*THE PROBLEM*:
The job is to find each line of the records below that includes the word "smoothstep" and copy it.
◇ ◇ ◇
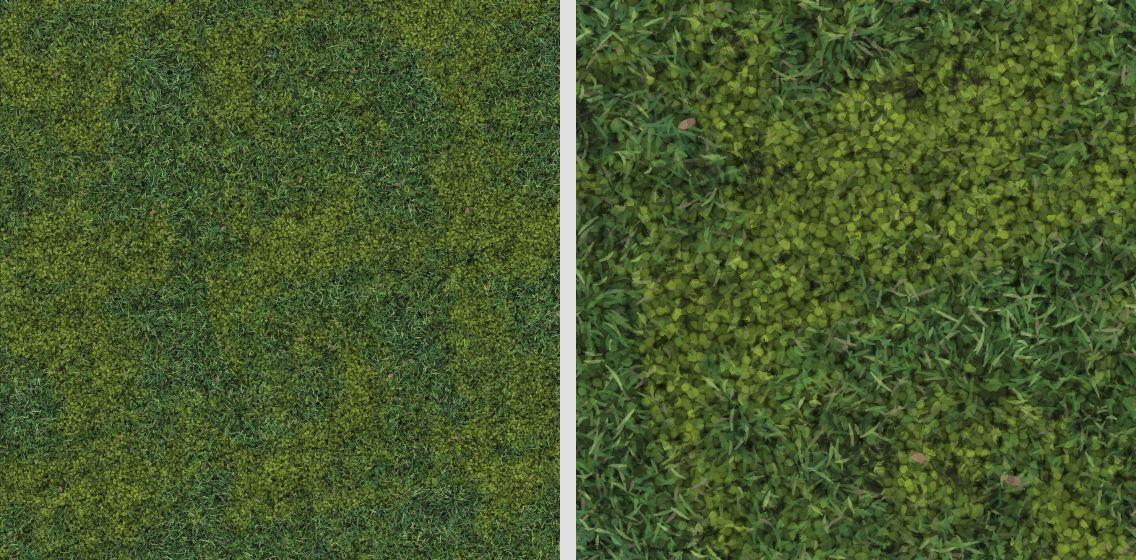
Left, the full canvas; right, a detail of the centre.
Reproduce this texture procedurally as a three.js fragment shader.

```glsl
varying vec2 vUv;

const vec3 GRASS = vec3(0.25, 0.38, 0.19);
const vec3 GRASS_PALE = vec3(0.44, 0.52, 0.32);
const vec3 GRASS_COOL = vec3(0.24, 0.37, 0.23);
const vec3 SHADOW = vec3(0.17, 0.22, 0.11);
const vec3 STRAW = vec3(0.39, 0.40, 0.29);
const vec3 MOSS = vec3(0.32, 0.40, 0.15);
const vec3 MOSS_LIGHT = vec3(0.46, 0.52, 0.17);
const vec3 SOIL = vec3(0.12, 0.13, 0.10);
const vec3 LEAF = vec3(0.56, 0.44, 0.37);

const float PATCH_SCALE = 12.0;
const float MOSS_CELLS = 215.0;
const float SPECK_CELLS = 140.0;
const float HOLLOW_CELLS = 26.0;
const float LEAF_CELLS = 13.0;
const float TUFT_CELLS = 13.0;
const float BLADE_CELLS = 80.0;
const int BLADE_LAYERS = 6;
const float BLADE_HALF_LENGTH = 0.0105;
const float BLADE_HALF_WIDTH = 0.00115;
const float EDGE = 0.0009;
const mat2 TURN = mat2(0.8, 0.6, -0.6, 0.8);

vec3 hash3(vec2 p) {
  vec3 q = fract(p.xyx * vec3(0.1031, 0.1030, 0.0973));
  q += dot(q, q.yxz + 33.33);
  return fract((q.xxy + q.yzz) * q.zyx);
}

// Gently warped, layered sines, roughly -1.5 to 1.5
float waves(vec2 p) {
  float sum = 0.0;
  float amp = 1.0;
  for (int i = 0; i < 6; i++) {
    p = TURN * p + 0.45 * sin(p.yx * 1.3 + 2.0);
    sum += amp * sin(p.x) * sin(p.y);
    p *= 1.85;
    amp *= 0.78;
  }
  return sum;
}

// Nearest cell point: offset in xy, random value in z, distance in w
vec4 cellular(vec2 p) {
  vec2 cell = floor(p);
  vec4 best = vec4(0.0, 0.0, 0.0, 9.0);
  for (int y = -1; y <= 1; y++) {
    for (int x = -1; x <= 1; x++) {
      vec2 id = cell + vec2(x, y);
      vec3 rnd = hash3(id);
      vec2 offset = p - id - rnd.xy;
      float dist = length(offset);
      if (dist < best.w) best = vec4(offset, rnd.z, dist);
    }
  }
  return best;
}

vec3 bladeColour(float pick, float moss, float cool) {
  vec3 green = mix(GRASS, GRASS_COOL, cool);
  vec3 lush = mix(green, MOSS, moss * 0.8);
  vec3 pale = mix(GRASS_PALE, MOSS_LIGHT, moss * 0.8);
  vec3 c = mix(SHADOW, lush, smoothstep(0.12, 0.3, pick));
  c = mix(c, pale, smoothstep(0.55, 0.85, pick));
  return mix(c, STRAW, step(0.88, pick));
}

// One layer of curved, tapered blades, some fanning out of tufts
vec3 addBlades(vec3 base, vec2 uv, float layer, float moss, float cool, float hollow) {
  vec2 shift = hash3(vec2(layer, 7.0)).xy;
  vec2 cell = floor(uv * BLADE_CELLS + shift);
  float height = layer / float(BLADE_LAYERS);
  for (int y = -1; y <= 1; y++) {
    for (int x = -1; x <= 1; x++) {
      vec2 id = cell + vec2(x, y);
      vec3 place = hash3(id + 97.0 * layer + 11.0);
      vec3 look = hash3(id + 53.0 * layer + 301.0);
      vec2 root = (id + place.xy - shift) / BLADE_CELLS;
      vec2 tuftId = floor(root * TUFT_CELLS);
      vec3 tuft = hash3(tuftId + 71.0);
      vec2 spoke = root - (tuftId + 0.3 + 0.4 * tuft.xy) / TUFT_CELLS;
      float angle = place.z * 6.2832;
      if (tuft.z > 0.65) angle = atan(spoke.y, spoke.x + 0.0001) + (place.z - 0.5) * 1.6;
      vec2 along = vec2(cos(angle), sin(angle));
      vec2 d = uv - root;
      float halfLength = BLADE_HALF_LENGTH * mix(0.3, 1.0, look.x) * (1.0 - 0.55 * moss);
      float t = dot(d, along) / halfLength;
      float bend = (look.y - 0.5) * 0.004 * t * t;
      float side = abs(dot(d, vec2(-along.y, along.x)) - bend);
      float width = BLADE_HALF_WIDTH * (1.0 - 0.6 * abs(t));
      float cover = 1.0 - smoothstep(width - EDGE * 0.5, width + EDGE * 0.5, side);
      cover *= 1.0 - smoothstep(0.85, 1.0, abs(t));
      cover *= (1.0 - 0.75 * hollow) * (1.0 - 0.4 * moss);
      vec3 tint = bladeColour(look.z, moss, cool) * mix(0.82, 1.16, height);
      base = mix(base, tint, cover * 0.92);
    }
  }
  return base;
}

void main() {
  float blotch = waves(vUv * 62.0 + 9.0);
  float moss = 0.9 * smoothstep(-1.1, 1.25, waves(vUv * PATCH_SCALE + 3.7) + 0.2 * blotch);
  float cool = smoothstep(-0.8, 1.0, waves(vUv * PATCH_SCALE * 1.4 + 21.0));

  // Bare hollows with ragged rims
  vec4 pit = cellular(vUv * HOLLOW_CELLS + 0.25 * vec2(blotch, waves(vUv * 75.0)));
  float hollow = smoothstep(0.82, 0.97, pit.z) * (1.0 - smoothstep(0.05, 0.4, pit.w));

  // Ground of fine grains with dark gaps
  vec4 grain = cellular(vUv * MOSS_CELLS);
  vec3 turf = mix(SHADOW, mix(GRASS, GRASS_COOL, cool), 0.9 * grain.z);
  vec3 cushion = mix(MOSS * 0.85, MOSS_LIGHT, grain.z);
  vec3 colour = mix(turf, cushion, moss);
  colour *= 1.0 - 0.55 * smoothstep(0.35, 0.85, grain.w);
  colour = mix(colour, SOIL, hollow * 0.85);

  for (int i = 1; i <= BLADE_LAYERS; i++) {
    colour = addBlades(colour, vUv, float(i), moss, cool, hollow);
  }

  // Small shadows and glints among the growth
  vec4 speck = cellular(vUv * SPECK_CELLS + 0.3 * blotch + 17.0);
  float shade = smoothstep(0.72, 0.95, speck.z) * (1.0 - smoothstep(0.2, 0.6, speck.w));
  colour *= (1.0 - 0.5 * shade) * mix(0.92, 1.14, grain.z);
  colour *= 1.03 + 0.09 * clamp(blotch, -1.5, 1.2);

  // A few fallen leaves
  vec4 leaf = cellular(vUv * LEAF_CELLS + 40.0);
  float spin = leaf.z * 90.0;
  vec2 q = mat2(cos(spin), sin(spin), -sin(spin), cos(spin)) * leaf.xy / LEAF_CELLS;
  float shape = length(q * vec2(1.0, 2.0)) - 0.0055;
  float fallen = step(0.85, leaf.z) * (1.0 - smoothstep(-EDGE, EDGE, shape));
  colour = mix(colour, LEAF * (0.85 + 0.3 * grain.z), fallen * 0.85);

  gl_FragColor = vec4(colour, 1.0);
}
```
◇ ◇ ◇
*TASK SOLUTION*:
  vec3 c = mix(SHADOW, lush, smoothstep(0.12, 0.3, pick));
  c = mix(c, pale, smoothstep(0.55, 0.85, pick));
      float cover = 1.0 - smoothstep(width - EDGE * 0.5, width + EDGE * 0.5, side);
      cover *= 1.0 - smoothstep(0.85, 1.0, abs(t));
  float moss = 0.9 * smoothstep(-1.1, 1.25, waves(vUv * PATCH_SCALE + 3.7) + 0.2 * blotch);
  float cool = smoothstep(-0.8, 1.0, waves(vUv * PATCH_SCALE * 1.4 + 21.0));
  float hollow = smoothstep(0.82, 0.97, pit.z) * (1.0 - smoothstep(0.05, 0.4, pit.w));
  colour *= 1.0 - 0.55 * smoothstep(0.35, 0.85, grain.w);
  float shade = smoothstep(0.72, 0.95, speck.z) * (1.0 - smoothstep(0.2, 0.6, speck.w));
  float fallen = step(0.85, leaf.z) * (1.0 - smoothstep(-EDGE, EDGE, shape));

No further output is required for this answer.